_Instructions to follow_. Copy every record exactly.

[Collected data]
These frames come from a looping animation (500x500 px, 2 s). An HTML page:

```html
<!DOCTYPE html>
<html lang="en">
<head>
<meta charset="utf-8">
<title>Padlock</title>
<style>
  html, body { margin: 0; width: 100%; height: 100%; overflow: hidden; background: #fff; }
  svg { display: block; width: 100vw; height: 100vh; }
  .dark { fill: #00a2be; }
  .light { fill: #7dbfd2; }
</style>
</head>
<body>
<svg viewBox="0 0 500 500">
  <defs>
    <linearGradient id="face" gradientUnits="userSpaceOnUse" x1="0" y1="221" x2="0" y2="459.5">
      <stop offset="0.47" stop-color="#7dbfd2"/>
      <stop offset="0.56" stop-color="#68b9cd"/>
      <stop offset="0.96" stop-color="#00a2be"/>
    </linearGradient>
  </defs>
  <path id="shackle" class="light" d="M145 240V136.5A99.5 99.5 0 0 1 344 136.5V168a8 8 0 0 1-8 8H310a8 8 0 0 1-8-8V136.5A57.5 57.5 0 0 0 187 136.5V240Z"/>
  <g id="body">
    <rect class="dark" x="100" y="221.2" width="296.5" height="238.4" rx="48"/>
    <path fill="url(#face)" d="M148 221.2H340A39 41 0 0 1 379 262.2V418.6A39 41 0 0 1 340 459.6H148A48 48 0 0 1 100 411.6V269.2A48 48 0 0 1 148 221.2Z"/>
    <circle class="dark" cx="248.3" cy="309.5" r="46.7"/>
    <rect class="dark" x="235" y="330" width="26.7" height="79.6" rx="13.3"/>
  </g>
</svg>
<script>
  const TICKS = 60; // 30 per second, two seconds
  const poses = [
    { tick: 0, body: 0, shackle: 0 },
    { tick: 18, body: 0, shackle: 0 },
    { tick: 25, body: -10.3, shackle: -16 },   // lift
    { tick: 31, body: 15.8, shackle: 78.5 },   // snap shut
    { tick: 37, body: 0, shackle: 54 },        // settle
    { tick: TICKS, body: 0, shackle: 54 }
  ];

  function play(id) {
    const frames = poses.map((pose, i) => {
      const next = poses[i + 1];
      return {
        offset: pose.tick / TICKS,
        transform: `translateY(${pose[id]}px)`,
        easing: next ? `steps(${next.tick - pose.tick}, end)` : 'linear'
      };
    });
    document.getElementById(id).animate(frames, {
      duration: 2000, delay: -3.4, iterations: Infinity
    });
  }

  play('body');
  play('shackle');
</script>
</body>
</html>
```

_Solution to this problem_.
These frames come from a looping animation (500x500 px, 2 s). An HTML page:

```html
<!DOCTYPE html>
<html lang="en">
<head>
<meta charset="utf-8">
<title>Padlock</title>
<style>
  html, body { margin: 0; width: 100%; height: 100%; overflow: hidden; background: #fff; }
  svg { display: block; width: 100vw; height: 100vh; }
  .dark { fill: #00a2be; }
  .light { fill: #7dbfd2; }
</style>
</head>
<body>
<svg viewBox="0 0 500 500">
  <defs>
    <linearGradient id="face" gradientUnits="userSpaceOnUse" x1="0" y1="221" x2="0" y2="459.5">
      <stop offset="0.47" stop-color="#7dbfd2"/>
      <stop offset="0.56" stop-color="#68b9cd"/>
      <stop offset="0.96" stop-color="#00a2be"/>
    </linearGradient>
  </defs>
  <path id="shackle" class="light" d="M145 240V136.5A99.5 99.5 0 0 1 344 136.5V168a8 8 0 0 1-8 8H310a8 8 0 0 1-8-8V136.5A57.5 57.5 0 0 0 187 136.5V240Z"/>
  <g id="body">
    <rect class="dark" x="100" y="221.2" width="296.5" height="238.4" rx="48"/>
    <path fill="url(#face)" d="M148 221.2H340A39 41 0 0 1 379 262.2V418.6A39 41 0 0 1 340 459.6H148A48 48 0 0 1 100 411.6V269.2A48 48 0 0 1 148 221.2Z"/>
    <circle class="dark" cx="248.3" cy="309.5" r="46.7"/>
    <rect class="dark" x="235" y="330" width="26.7" height="79.6" rx="13.3"/>
  </g>
</svg>
<script>
  const TICKS = 60; // 30 per second, two seconds
  const poses = [
    { tick: 0, body: 0, shackle: 0 },
    { tick: 18, body: 0, shackle: 0 },
    { tick: 25, body: -10.3, shackle: -16 },   // lift
    { tick: 31, body: 15.8, shackle: 78.5 },   // snap shut
    { tick: 37, body: 0, shackle: 54 },        // settle
    { tick: TICKS, body: 0, shackle: 54 }
  ];

  function play(id) {
    const frames = poses.map((pose, i) => {
      const next = poses[i + 1];
      return {
        offset: pose.tick / TICKS,
        transform: `translateY(${pose[id]}px)`,
        easing: next ? `steps(${next.tick - pose.tick}, end)` : 'linear'
      };
    });
    document.getElementById(id).animate(frames, {
      duration: 2000, delay: -3.4, iterations: Infinity
    });
  }

  play('body');
  play('shackle');
</script>
</body>
</html>
```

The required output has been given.